Copy out every record precisely.

→ **DATA PROVIDED**
[Start of section]

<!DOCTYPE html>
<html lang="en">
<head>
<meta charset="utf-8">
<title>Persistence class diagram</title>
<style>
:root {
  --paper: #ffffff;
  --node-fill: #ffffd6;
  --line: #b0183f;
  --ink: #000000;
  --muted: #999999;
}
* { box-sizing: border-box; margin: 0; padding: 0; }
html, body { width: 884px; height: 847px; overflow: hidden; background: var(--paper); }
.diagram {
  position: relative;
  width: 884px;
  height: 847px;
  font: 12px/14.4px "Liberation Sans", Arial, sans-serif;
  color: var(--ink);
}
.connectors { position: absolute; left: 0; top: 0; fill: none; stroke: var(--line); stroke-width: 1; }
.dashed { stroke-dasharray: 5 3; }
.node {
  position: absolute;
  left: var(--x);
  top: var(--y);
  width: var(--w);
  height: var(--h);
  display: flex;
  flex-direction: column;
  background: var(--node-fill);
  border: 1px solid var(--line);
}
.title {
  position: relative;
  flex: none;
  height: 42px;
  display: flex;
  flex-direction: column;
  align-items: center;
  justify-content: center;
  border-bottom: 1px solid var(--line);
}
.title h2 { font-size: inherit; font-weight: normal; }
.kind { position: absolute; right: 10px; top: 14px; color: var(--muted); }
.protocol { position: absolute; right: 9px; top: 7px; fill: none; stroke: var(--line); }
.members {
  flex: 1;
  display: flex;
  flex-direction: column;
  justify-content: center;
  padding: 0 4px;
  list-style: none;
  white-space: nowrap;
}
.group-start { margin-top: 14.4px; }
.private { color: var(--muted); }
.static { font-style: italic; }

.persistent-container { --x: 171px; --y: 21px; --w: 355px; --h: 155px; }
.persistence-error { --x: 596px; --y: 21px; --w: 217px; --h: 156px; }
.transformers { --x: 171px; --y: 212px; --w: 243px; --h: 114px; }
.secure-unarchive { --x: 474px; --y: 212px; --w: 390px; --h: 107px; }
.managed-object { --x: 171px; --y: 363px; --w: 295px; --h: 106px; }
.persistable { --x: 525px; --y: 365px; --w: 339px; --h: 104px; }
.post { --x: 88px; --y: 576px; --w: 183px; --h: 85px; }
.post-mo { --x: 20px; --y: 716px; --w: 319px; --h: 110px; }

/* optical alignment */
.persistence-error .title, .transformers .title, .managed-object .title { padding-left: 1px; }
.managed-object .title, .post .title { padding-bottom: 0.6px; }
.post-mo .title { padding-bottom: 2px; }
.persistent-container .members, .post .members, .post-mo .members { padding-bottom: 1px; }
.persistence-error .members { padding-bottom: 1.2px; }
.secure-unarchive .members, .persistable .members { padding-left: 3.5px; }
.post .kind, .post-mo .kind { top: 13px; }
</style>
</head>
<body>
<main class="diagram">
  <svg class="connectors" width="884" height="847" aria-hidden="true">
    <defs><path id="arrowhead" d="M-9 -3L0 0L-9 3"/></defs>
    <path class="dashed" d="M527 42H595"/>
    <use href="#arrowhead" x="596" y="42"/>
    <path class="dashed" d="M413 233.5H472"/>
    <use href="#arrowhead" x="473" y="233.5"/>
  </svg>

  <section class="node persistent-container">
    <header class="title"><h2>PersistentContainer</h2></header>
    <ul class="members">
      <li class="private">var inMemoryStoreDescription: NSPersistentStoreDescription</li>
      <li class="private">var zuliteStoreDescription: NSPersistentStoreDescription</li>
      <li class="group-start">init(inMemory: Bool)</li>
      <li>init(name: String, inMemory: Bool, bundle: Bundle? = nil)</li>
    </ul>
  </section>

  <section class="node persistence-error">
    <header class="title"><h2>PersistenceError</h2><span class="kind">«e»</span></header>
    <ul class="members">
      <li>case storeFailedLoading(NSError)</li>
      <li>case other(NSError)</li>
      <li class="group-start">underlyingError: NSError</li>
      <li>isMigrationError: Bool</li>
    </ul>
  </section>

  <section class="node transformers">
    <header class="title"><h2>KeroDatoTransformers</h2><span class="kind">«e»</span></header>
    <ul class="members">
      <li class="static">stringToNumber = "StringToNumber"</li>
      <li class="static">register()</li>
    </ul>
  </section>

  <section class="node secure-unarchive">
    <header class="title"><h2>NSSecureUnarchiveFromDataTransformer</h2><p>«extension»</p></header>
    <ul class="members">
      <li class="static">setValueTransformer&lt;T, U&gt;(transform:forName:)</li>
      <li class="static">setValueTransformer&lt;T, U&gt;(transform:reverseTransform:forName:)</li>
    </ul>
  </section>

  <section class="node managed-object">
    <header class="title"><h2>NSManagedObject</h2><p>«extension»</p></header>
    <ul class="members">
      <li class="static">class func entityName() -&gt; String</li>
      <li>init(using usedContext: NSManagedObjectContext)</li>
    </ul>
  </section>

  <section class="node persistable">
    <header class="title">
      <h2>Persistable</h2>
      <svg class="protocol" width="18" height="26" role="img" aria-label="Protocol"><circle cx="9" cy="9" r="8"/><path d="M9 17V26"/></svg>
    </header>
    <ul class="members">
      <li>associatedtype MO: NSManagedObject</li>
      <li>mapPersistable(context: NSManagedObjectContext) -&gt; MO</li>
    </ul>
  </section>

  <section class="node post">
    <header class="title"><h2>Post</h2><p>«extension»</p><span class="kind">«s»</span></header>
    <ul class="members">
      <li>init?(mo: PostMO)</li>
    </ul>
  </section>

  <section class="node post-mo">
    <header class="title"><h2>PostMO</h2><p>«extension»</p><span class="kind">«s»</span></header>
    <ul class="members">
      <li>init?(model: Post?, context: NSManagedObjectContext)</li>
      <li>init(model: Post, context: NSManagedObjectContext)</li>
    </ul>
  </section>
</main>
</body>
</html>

[End of section]

→ **PROBLEM SOLUTION**
<!DOCTYPE html>
<html lang="en">
<head>
<meta charset="utf-8">
<title>Persistence class diagram</title>
<style>
:root {
  --paper: #ffffff;
  --node-fill: #ffffd6;
  --line: #b0183f;
  --ink: #000000;
  --muted: #999999;
}
* { box-sizing: border-box; margin: 0; padding: 0; }
html, body { width: 884px; height: 847px; overflow: hidden; background: var(--paper); }
.diagram {
  position: relative;
  width: 884px;
  height: 847px;
  font: 12px/14.4px "Liberation Sans", Arial, sans-serif;
  color: var(--ink);
}
.connectors { position: absolute; left: 0; top: 0; fill: none; stroke: var(--line); stroke-width: 1; }
.dashed { stroke-dasharray: 5 3; }
.node {
  position: absolute;
  left: var(--x);
  top: var(--y);
  width: var(--w);
  height: var(--h);
  display: flex;
  flex-direction: column;
  background: var(--node-fill);
  border: 1px solid var(--line);
}
.title {
  position: relative;
  flex: none;
  height: 42px;
  display: flex;
  flex-direction: column;
  align-items: center;
  justify-content: center;
  border-bottom: 1px solid var(--line);
}
.title h2 { font-size: inherit; font-weight: normal; }
.kind { position: absolute; right: 10px; top: 14px; color: var(--muted); }
.protocol { position: absolute; right: 9px; top: 7px; fill: none; stroke: var(--line); }
.members {
  flex: 1;
  display: flex;
  flex-direction: column;
  justify-content: center;
  padding: 0 4px;
  list-style: none;
  white-space: nowrap;
}
.group-start { margin-top: 14.4px; }
.private { color: var(--muted); }
.static { font-style: italic; }

.persistent-container { --x: 171px; --y: 21px; --w: 355px; --h: 155px; }
.persistence-error { --x: 596px; --y: 21px; --w: 217px; --h: 156px; }
.transformers { --x: 171px; --y: 212px; --w: 243px; --h: 114px; }
.secure-unarchive { --x: 474px; --y: 212px; --w: 390px; --h: 107px; }
.managed-object { --x: 171px; --y: 363px; --w: 295px; --h: 106px; }
.persistable { --x: 525px; --y: 365px; --w: 339px; --h: 104px; }
.post { --x: 88px; --y: 576px; --w: 183px; --h: 85px; }
.post-mo { --x: 20px; --y: 716px; --w: 319px; --h: 110px; }

/* optical alignment */
.persistence-error .title, .transformers .title, .managed-object .title { padding-left: 1px; }
.managed-object .title, .post .title { padding-bottom: 0.6px; }
.post-mo .title { padding-bottom: 2px; }
.persistent-container .members, .post .members, .post-mo .members { padding-bottom: 1px; }
.persistence-error .members { padding-bottom: 1.2px; }
.secure-unarchive .members, .persistable .members { padding-left: 3.5px; }
.post .kind, .post-mo .kind { top: 13px; }
</style>
</head>
<body>
<main class="diagram">
  <svg class="connectors" width="884" height="847" aria-hidden="true">
    <defs><path id="arrowhead" d="M-9 -3L0 0L-9 3"/></defs>
    <path class="dashed" d="M527 42H595"/>
    <use href="#arrowhead" x="596" y="42"/>
    <path class="dashed" d="M413 233.5H472"/>
    <use href="#arrowhead" x="473" y="233.5"/>
  </svg>

  <section class="node persistent-container">
    <header class="title"><h2>PersistentContainer</h2></header>
    <ul class="members">
      <li class="private">var inMemoryStoreDescription: NSPersistentStoreDescription</li>
      <li class="private">var zuliteStoreDescription: NSPersistentStoreDescription</li>
      <li class="group-start">init(inMemory: Bool)</li>
      <li>init(name: String, inMemory: Bool, bundle: Bundle? = nil)</li>
    </ul>
  </section>

  <section class="node persistence-error">
    <header class="title"><h2>PersistenceError</h2><span class="kind">«e»</span></header>
    <ul class="members">
      <li>case storeFailedLoading(NSError)</li>
      <li>case other(NSError)</li>
      <li class="group-start">underlyingError: NSError</li>
      <li>isMigrationError: Bool</li>
    </ul>
  </section>

  <section class="node transformers">
    <header class="title"><h2>KeroDatoTransformers</h2><span class="kind">«e»</span></header>
    <ul class="members">
      <li class="static">stringToNumber = "StringToNumber"</li>
      <li class="static">register()</li>
    </ul>
  </section>

  <section class="node secure-unarchive">
    <header class="title"><h2>NSSecureUnarchiveFromDataTransformer</h2><p>«extension»</p></header>
    <ul class="members">
      <li class="static">setValueTransformer&lt;T, U&gt;(transform:forName:)</li>
      <li class="static">setValueTransformer&lt;T, U&gt;(transform:reverseTransform:forName:)</li>
    </ul>
  </section>

  <section class="node managed-object">
    <header class="title"><h2>NSManagedObject</h2><p>«extension»</p></header>
    <ul class="members">
      <li class="static">class func entityName() -&gt; String</li>
      <li>init(using usedContext: NSManagedObjectContext)</li>
    </ul>
  </section>

  <section class="node persistable">
    <header class="title">
      <h2>Persistable</h2>
      <svg class="protocol" width="18" height="26" role="img" aria-label="Protocol"><circle cx="9" cy="9" r="8"/><path d="M9 17V26"/></svg>
    </header>
    <ul class="members">
      <li>associatedtype MO: NSManagedObject</li>
      <li>mapPersistable(context: NSManagedObjectContext) -&gt; MO</li>
    </ul>
  </section>

  <section class="node post">
    <header class="title"><h2>Post</h2><p>«extension»</p><span class="kind">«s»</span></header>
    <ul class="members">
      <li>init?(mo: PostMO)</li>
    </ul>
  </section>

  <section class="node post-mo">
    <header class="title"><h2>PostMO</h2><p>«extension»</p><span class="kind">«s»</span></header>
    <ul class="members">
      <li>init?(model: Post?, context: NSManagedObjectContext)</li>
      <li>init(model: Post, context: NSManagedObjectContext)</li>
    </ul>
  </section>
</main>
</body>
</html>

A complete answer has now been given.